• [Problem requirements]
Whenever the string "GLOWS" appears in a line below, please copy the line out.

------------------------------------------------

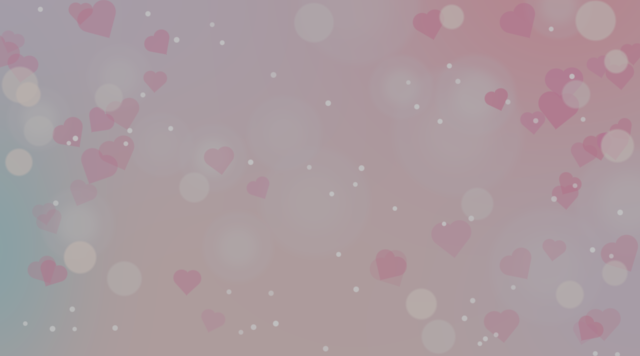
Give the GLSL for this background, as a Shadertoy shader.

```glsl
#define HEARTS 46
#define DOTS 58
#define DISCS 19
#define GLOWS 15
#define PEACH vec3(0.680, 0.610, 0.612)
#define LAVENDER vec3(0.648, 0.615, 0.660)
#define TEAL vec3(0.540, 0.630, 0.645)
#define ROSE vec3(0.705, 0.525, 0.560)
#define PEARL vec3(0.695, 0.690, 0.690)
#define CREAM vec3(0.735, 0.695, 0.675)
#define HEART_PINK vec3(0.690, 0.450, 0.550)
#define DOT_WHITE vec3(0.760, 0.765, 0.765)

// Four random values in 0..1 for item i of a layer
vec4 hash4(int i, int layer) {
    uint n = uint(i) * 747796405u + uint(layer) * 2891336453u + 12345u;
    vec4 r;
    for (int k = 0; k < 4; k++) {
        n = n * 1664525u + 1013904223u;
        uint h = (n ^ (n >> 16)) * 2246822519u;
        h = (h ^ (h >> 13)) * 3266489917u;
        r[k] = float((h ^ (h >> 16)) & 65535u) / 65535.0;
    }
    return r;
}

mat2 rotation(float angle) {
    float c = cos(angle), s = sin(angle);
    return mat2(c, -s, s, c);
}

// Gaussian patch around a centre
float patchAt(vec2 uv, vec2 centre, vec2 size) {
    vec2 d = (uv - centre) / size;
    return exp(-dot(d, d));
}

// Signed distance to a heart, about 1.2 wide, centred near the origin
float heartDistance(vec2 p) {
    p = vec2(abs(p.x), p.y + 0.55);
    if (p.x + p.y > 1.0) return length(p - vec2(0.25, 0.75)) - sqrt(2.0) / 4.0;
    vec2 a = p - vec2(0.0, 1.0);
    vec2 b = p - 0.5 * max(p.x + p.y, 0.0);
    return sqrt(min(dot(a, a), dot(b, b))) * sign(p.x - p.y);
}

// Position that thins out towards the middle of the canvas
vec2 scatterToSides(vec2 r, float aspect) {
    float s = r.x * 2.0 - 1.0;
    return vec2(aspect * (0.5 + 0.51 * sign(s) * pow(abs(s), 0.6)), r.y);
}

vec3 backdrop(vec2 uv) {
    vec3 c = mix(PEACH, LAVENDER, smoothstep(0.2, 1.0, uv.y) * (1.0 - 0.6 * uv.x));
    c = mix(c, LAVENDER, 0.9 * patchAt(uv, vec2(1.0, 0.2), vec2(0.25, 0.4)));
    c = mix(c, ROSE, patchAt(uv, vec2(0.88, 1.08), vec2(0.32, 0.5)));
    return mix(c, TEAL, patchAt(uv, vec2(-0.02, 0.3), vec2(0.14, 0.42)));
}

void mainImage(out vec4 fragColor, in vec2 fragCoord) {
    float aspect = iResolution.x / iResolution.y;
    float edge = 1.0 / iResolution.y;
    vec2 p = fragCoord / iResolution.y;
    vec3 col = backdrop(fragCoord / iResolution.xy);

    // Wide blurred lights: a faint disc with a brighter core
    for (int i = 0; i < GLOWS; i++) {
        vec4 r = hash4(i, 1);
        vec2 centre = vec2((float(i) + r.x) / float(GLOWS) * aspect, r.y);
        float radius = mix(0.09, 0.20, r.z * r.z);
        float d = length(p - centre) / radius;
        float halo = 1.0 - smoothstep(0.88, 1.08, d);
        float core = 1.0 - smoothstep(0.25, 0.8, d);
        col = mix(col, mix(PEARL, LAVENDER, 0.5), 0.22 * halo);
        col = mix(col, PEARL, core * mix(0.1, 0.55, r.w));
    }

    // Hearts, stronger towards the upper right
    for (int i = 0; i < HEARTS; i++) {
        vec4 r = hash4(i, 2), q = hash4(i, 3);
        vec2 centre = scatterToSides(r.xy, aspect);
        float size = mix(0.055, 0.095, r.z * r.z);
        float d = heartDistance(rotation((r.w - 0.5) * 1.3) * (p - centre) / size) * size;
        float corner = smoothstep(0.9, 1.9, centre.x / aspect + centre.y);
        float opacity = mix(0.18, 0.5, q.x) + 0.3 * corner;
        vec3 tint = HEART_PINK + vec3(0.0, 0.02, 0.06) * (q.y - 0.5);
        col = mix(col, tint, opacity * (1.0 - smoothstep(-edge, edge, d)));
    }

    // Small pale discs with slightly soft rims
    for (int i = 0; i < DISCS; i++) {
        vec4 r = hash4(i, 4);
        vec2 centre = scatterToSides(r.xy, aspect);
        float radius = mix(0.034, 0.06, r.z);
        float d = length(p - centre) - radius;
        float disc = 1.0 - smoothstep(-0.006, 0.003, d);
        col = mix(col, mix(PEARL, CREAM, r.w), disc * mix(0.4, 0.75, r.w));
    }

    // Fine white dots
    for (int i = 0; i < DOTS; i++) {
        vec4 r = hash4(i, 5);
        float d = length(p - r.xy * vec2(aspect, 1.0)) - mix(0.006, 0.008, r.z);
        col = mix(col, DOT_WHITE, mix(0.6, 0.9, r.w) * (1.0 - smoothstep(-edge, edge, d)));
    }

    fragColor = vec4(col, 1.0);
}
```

------------------------------------------------

• [Solved exercise]
#define GLOWS 15
    for (int i = 0; i < GLOWS; i++) {
        vec2 centre = vec2((float(i) + r.x) / float(GLOWS) * aspect, r.y);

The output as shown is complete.